Music

Pop Psalms: Beyoncé’s “Run the World (Girls)”

Kathryn Freeman

The Proverbs 31 woman has always been intimidating. She has become the woman every Christian woman is measured against. She’s an entrepreneur, a mother, a seamstress, a wife, a fashionista, a cook, and a caregiver to the impoverished. She rises before dawn to tend perfectly to her many roles. The Proverbs 31 woman runs her world, just like Beyoncé Knowles-Carter—entertainer, creator, wife, mother—runs hers. This parallel is especially clear on Beyoncé's hit 2011 song, “Run the World (Girls).”

Despite the catchy beat, the women in “Run the World (Girls)” can seem to be living a life as unattainable as the Proverbs 31 woman. The girls in “Run the World” can do everything. They “bear the children” and “then get back to business.” They have “endless power” and can “build nations.” They “rock the latest fashions,” but do not tolerate disrespect from men. The idealized version of womanhood presented in “Run the World,” alongside Proverbs 31, seems to belie most of our realities. So while we might read along in our Bibles and join Beyoncé in shouting “Girls, we run this motha, yeah!” we do not feel very powerful; we mostly feel tired and inadequate.

It can be tough to consider a field and buy it when you only make 80 cents (white women), 62 cents (black women), 54 cents (Hispanic women), 57 cents (Native-American women) for every dollar a man makes. In the midst of a global pandemic, studies show that the increased burden of household chores, children’s education, and full-time jobs fall mostly on working mothers. The sheer weight of all these responsibilities is threatening to crush a generation of working mothers mentally and emotionally, on top of the potential to permanently derail their career prospects and earning potential. Just like the Proverbs 31 woman, 70 percent of mothers with kids under 18 are participating in today’s workforce, yet there seems to be diminishing returns.

In “Run the World,” Beyoncé empowers women through the confidence in her voice and the driving, electronic drumbeat, reminding them of all the extra, sometimes hidden work women do behind the scenes to make their families, their communities, their countries better. As the median age for marriage and the number of never-married women continues to rise, the view of idealized womanhood tied to motherhood and marriage can feel tortuous to the single and childless (especially those who are not single and childless by choice). A woman who is not married or a mother is forever on the JV team, not really a “#girlboss” because she is not juggling soccer practice and ballet classes on top of board meetings and balance sheets. If the modern woman is constantly asking herself if she can have it all, the Proverbs 31 woman seems to give a taunting yes.
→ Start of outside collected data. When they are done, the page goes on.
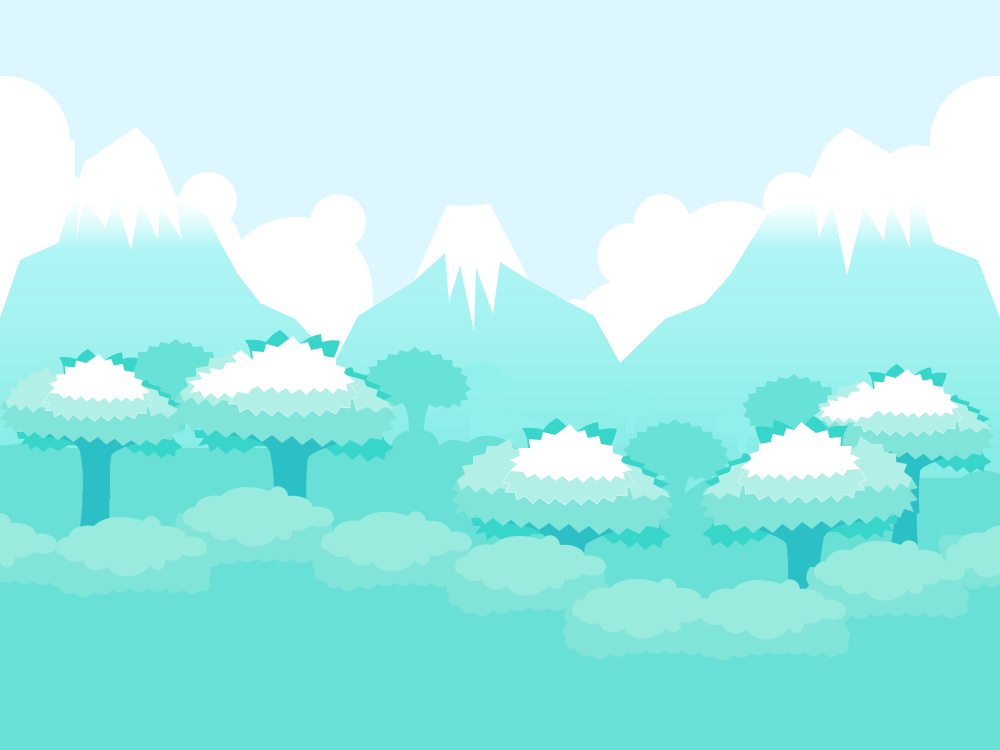
<!DOCTYPE html>
<html lang="en">
<head>
<meta charset="utf-8">
<title>Winter forest landscape</title>
<style>
:root {
  --sky: #dcf7ff;
  --snow: #ffffff;
  --haze: #91f0ea;
  --ground: #69e0d6;
  --far-tree: #68e1d6;
  --leaf-dark: #38d6ca;
  --leaf-mid: #80e4d9;
  --leaf-light: #b2efe6;
  --trunk: #2bc0c6;
  --bush: #98ebdd;
  --bush-shade: #80e4d9;
}
html, body { margin: 0; height: 100%; overflow: hidden; }
svg { display: block; width: 1000px; height: 750px; background: var(--sky); }
.snow { fill: var(--snow); }
.haze { fill: var(--haze); }
.ground { fill: var(--ground); }
.far-tree { fill: var(--far-tree); }
.leaf-dark { fill: var(--leaf-dark); }
.leaf-mid { fill: var(--leaf-mid); }
.leaf-light { fill: var(--leaf-light); }
.leaf-edge { fill: var(--leaf-light); stroke: #d8f7f2; stroke-width: 1; }
.trunk { fill: var(--trunk); }
.bush { fill: var(--bush); }
.bush-shade { fill: var(--bush-shade); }
</style>
</head>
<body>
<svg viewBox="0 0 1000 750" role="img" aria-label="Snowy mountains above a turquoise forest">
  <defs>
    <linearGradient id="mountain-fade" gradientUnits="userSpaceOnUse" x1="0" y1="200" x2="0" y2="450">
      <stop offset="0" stop-color="#ffffff"/>
      <stop offset=".06" stop-color="#ecfdfd"/>
      <stop offset=".2" stop-color="#aff5f5"/>
      <stop offset=".55" stop-color="#a2f2ef"/>
      <stop offset="1" stop-color="#88ece6"/>
    </linearGradient>

    <g id="tree">
      <path class="leaf-dark" d="M-92 100L-90 108-82 108-88 116-78 114-76 122-68 117-60 124-52 118-42 123-30 116 40 118 50 126 58 122 66 130 74 124 82 132 90 126 98 130 100 122 108 118 100 112 90 96Z"/>
      <path class="trunk" d="M-62 105Q-22 107-16 122Q-10 150-13 180H21Q19 150 22 128Q26 120 72 108L30 98-50 98Z"/>
      <path class="leaf-mid" d="M-106 62L-112 72-104 74-112 84-104 86-108 96-98 93-94 102-86 97-78 106-70 100-60 108-52 102-42 110-34 104-24 112-14 105-4 113 6 106 16 115 26 108 36 117 46 110 56 117 64 110 76 116 84 108 96 110 96 102 108 100 102 92 111 88 104 80 108 74 70 60-60 55Z"/>
      <path class="leaf-light" d="M-50 30L-53 20-62 26-66 28-76 28-78 36-90 38-90 46-101 48-98 56-106 62-102 72-94 67-88 75-80 69-72 77-64 70-40 75-30 40Z"/>
      <path class="leaf-dark" d="M55 40L66 37 68 42 82 46 80 50 95 56 92 60 106 66 98 70 104 76 80 75Z"/>
      <path class="leaf-light" d="M60 45L78 50 80 56 92 60 90 66 102 72 108 80 98 77 90 83 82 77 70 82Z"/>
      <path class="leaf-edge" d="M-52 52L-60 64-52 66-58 74-48 74-46 82-38 78-30 86-24 79-14 86-8 80 2 87 10 80 18 87 26 80 34 86 40 79 50 84 54 77 64 78 64 70 72 66 66 56 50 45-40 45Z"/>
      <path class="leaf-dark" d="M-35 30Q-35 18-41 10Q-28 9-20 12Q-14 4-6 0Q2 6 6 12L12 16Q22 6 35 4L36 12Q46 9 54 11Q52 20 46 32Z"/>
      <path id="snow-cap" class="snow" d="M7 6L14 14 22 12 25 20 36 18 38 26 50 28 50 35 60 38 58 43 69 52 60 54 62 62 52 58 47 64 40 58 34 63 28 58 20 65 14 59 6 64 0 58-8 63-14 57-22 62-28 56-36 60-40 54-53 53-46 46-53 42-43 38-45 30-33 30-34 21-22 22-20 14-8 17Z"/>
    </g>

    <path id="snow-clump" class="snow" d="M-45 20L-54 26-49 32-60 33-64 40-76 38-75 44-88 42-84 49-98 52-91 56-96 63-86 61-82 68-75 63-68 69-62 63-54 68-48 62-38 64-20 40Z"/>

    <path id="far-crown" d="M0-31L6-26 14-28 17-23 26-24 28-18 37-18 38-11 47-10 46-4 53-1 50 5 56 11 50 15 53 22 46 22 45 29 38 26 33 31 27 27 20 30 13 25 6 29 0 25-7 29-13 25-20 28-26 24-33 27-37 21-44 21-44 14-51 11-47 5-52-1-45-5-46-11-38-12-38-18-29-18-27-24-18-23-15-28-7-26Z"/>
    <g id="far-tree">
      <use href="#far-crown"/>
      <path d="M-16 22Q-5 28-6 60H9Q8 32 18 22Z"/>
    </g>

    <path id="bush" class="bush" d="M0 32C0 24 5 20 12 20C15 10 28 7 38 9C50-3 72-1 87 4C91-4 104-2 105 9C118 8 128 12 130 20C142 18 152 24 151 32C147 42 136 40 127 38C122 45 114 44 109 43C110 55 97 56 94 48C86 62 60 64 52 50C42 56 30 54 27 44C18 47 9 43 7 38C3 38 0 36 0 32Z"/>
    <path id="bush-shade" class="bush-shade" d="M-4 26Q-11 36-5 44Q-12 52-6 59Q-9 70 3 70Q8 80 19 76Q27 85 38 75Q48 82 56 73Q66 78 74 72Q84 78 92 72Q102 78 110 72Q118 80 128 73Q136 81 144 74Q156 76 153 62Q158 52 150 46L148 28Z"/>
  </defs>

  <g id="clouds" class="snow">
    <circle cx="4" cy="142" r="66"/>
    <circle cx="42" cy="208" r="46"/>
    <rect y="140" width="75" height="190"/>
    <circle cx="208" cy="201" r="29"/>
    <circle cx="192" cy="250" r="50"/>
    <circle cx="338" cy="222" r="28"/>
    <circle cx="296" cy="294" r="77"/>
    <circle cx="662" cy="222" r="28"/>
    <circle cx="630" cy="256" r="33"/>
    <circle cx="730" cy="270" r="69"/>
    <circle cx="618" cy="322" r="40"/>
    <circle cx="575" cy="322" r="23"/>
    <rect x="618" y="250" width="90" height="130"/>
    <circle cx="792" cy="201" r="29"/>
    <circle cx="996" cy="142" r="66"/>
    <circle cx="917" cy="190" r="45"/>
    <rect x="925" y="170" width="75" height="160"/>
  </g>

  <g id="mountains">
    <path fill="url(#mountain-fade)" d="M0 318L20 260 58 243 70 205 85 162 136 127 154 145 175 194 205 214 237 273 260 303 295 319 335 361 358 316 413 282 447 205Q468 207 490 204L530 281 594 316 620 363 665 319 705 303 730 275 767 215 810 194 810 178 826 145 846 127 889 153 921 200 934 243 978 260 1000 318V500H0Z"/>
    <g class="snow">
      <path d="M68 210L85 162 136 127 154 145 175 194 182 240 160 204 158 240 140 200 131 250 115 198 105 228 85 196 76 240 80 200Z"/>
      <path d="M413 282L447 205Q468 207 490 204L530 281 500 262 493 314 476 268 474 332 460 265 449 302 445 253Z"/>
      <path d="M810 178L826 145 846 127 889 153 921 200 910 190 910 248 889 198 884 241 864 206 847 276 832 200 819 238Z"/>
    </g>
  </g>

  <g id="distant-trees">
    <g class="haze">
      <path d="M470 402Q520 412 545 425L470 440Z"/>
      <use href="#far-tree" transform="translate(482 378) scale(.54)"/>
      <use href="#far-tree" transform="translate(629 401) scale(.55)"/>
      <use href="#far-tree" transform="translate(742 421) scale(.54)"/>
    </g>
    <g class="far-tree">
      <use href="#far-tree" transform="translate(176 370)"/>
      <use href="#far-tree" transform="translate(415 378)"/>
      <use href="#far-tree" transform="translate(675 450)"/>
      <use href="#far-tree" transform="translate(794 405)"/>
    </g>
  </g>

  <path id="meadow" class="ground" d="M0 446Q30 440 70 448H390Q395 430 415 430Q436 428 439 446Q450 436 467 443Q480 432 497 437Q512 440 520 456L560 480H684V494Q694 486 708 478H960Q980 466 1000 474V750H0Z"/>

  <g id="trees">
    <path class="trunk" d="M84 460H110L109 535H79Q84 500 84 460Z"/>
    <use href="#tree" transform="translate(93 349) scale(.83)"/>
    <use href="#tree" transform="translate(286 330)"/>
    <use href="#snow-clump" transform="translate(286 330)"/>
    <path class="trunk" d="M896 460H919Q915 510 918 550H890Q898 510 896 460Z"/>
    <use href="#tree" transform="translate(902 364) scale(.83)"/>
    <use href="#snow-clump" transform="translate(902 364) scale(.85)"/>
    <use href="#tree" transform="translate(563 418)"/>
    <use href="#tree" transform="translate(808 416) scale(-.98 1)"/>
  </g>

  <g id="bush-shades">
    <use href="#bush-shade" x="-94" y="508"/>
    <use href="#bush-shade" x="56" y="517"/>
    <use href="#bush-shade" x="183" y="487"/>
    <use href="#bush-shade" x="321" y="511"/>
    <use href="#bush-shade" x="455" y="536"/>
    <use href="#bush-shade" x="946" y="509"/>
    <use href="#bush-shade" x="814" y="541"/>
    <use href="#bush-shade" x="572" y="579"/>
    <use href="#bush-shade" x="695" y="580"/>
  </g>
  <g id="bushes">
    <use href="#bush" x="-94" y="514"/>
    <use href="#bush" x="56" y="517"/>
    <use href="#bush" x="183" y="487"/>
    <use href="#bush" x="321" y="512"/>
    <use href="#bush" x="455" y="536"/>
    <use href="#bush" x="946" y="524"/>
    <use href="#bush" x="814" y="541"/>
    <use href="#bush" x="572" y="579"/>
    <use href="#bush" x="695" y="580"/>
  </g>
</svg>
</body>
</html>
After all, she managed to clothe her children in scarlet before the invention of sewing machines—as effortlessly as Beyoncé turns her 24 hours in a day into jaw-dropping visuals, project after project.

The women in “Run the World (Girls)” can seem to be living a life as unattainable as the Proverbs 31 woman.

But what if songs like “Run the World” and Proverbs 31 are not meant to be seen as impossible checklists where every box must be checked to measure up? Perhaps “Run the World” is meant as a counterweight to the narrative of women as the weaker sex. It reminds us of all the ways women, like Ginger Rogers, do everything men do, only “backwards and in high heels.”

Likewise, Proverbs 31 is a countercultural allegory of the value of women. First, the poem itself comes to King Lemuel from his mother. The implication is that men can learn from women, whether it is theology or the qualities that make a good wife. Women are capable teachers and their words are to be heeded. Though she is nameless, King Lemuel’s mother is an important influence in his life, and her words about the model woman of God have survived (to the consternation of some) for generations. Further, the woman she describes is “worth more than rubies” not because she is beautiful, but because she is wise.

Throughout Proverbs, wisdom is portrayed as a woman. In Proverbs: An Introduction and Commentary, Lindsay Wilson provides a number of parallels between the Proverbs 31 woman and Lady Wisdom. Wilson highlights that both are worth more than precious jewels, both bring praise at the city gates, and both begin with a fear of the Lord. If the Proverbs 31 woman “is wisdom exemplified, she reminds us that biblical wisdom is not just head knowledge,” but a guide for living what is considered a good and fruitful life. Wisdom is not a gendered gift. It should be sought by men and women alike.

The Proverbs 31 woman, like “Run the World (Girls),”' celebrates the unique and varied contributions of women to their families, their neighbors, their communities, and the world. She teaches all of us that part of the blessed life is using our skills in practical ways to serve beyond just our nuclear families. She is generous with those who labor for her and with the poor. She is honored at the city gates. She makes the most of every opportunity. She is strong, but she uses her strength in the service of others.

The Proverbs 31 woman runs the world, and while most of us are aiming to run much smaller real estate, we can be encouraged rather than condemned. Bottom line, even if you are not a #girlboss, a woman who fears the Lord is to be praised, not for what she does, but because of who she is—a daughter created in the image of God her Father, with a unique purpose and plan for her life.

Topics: Music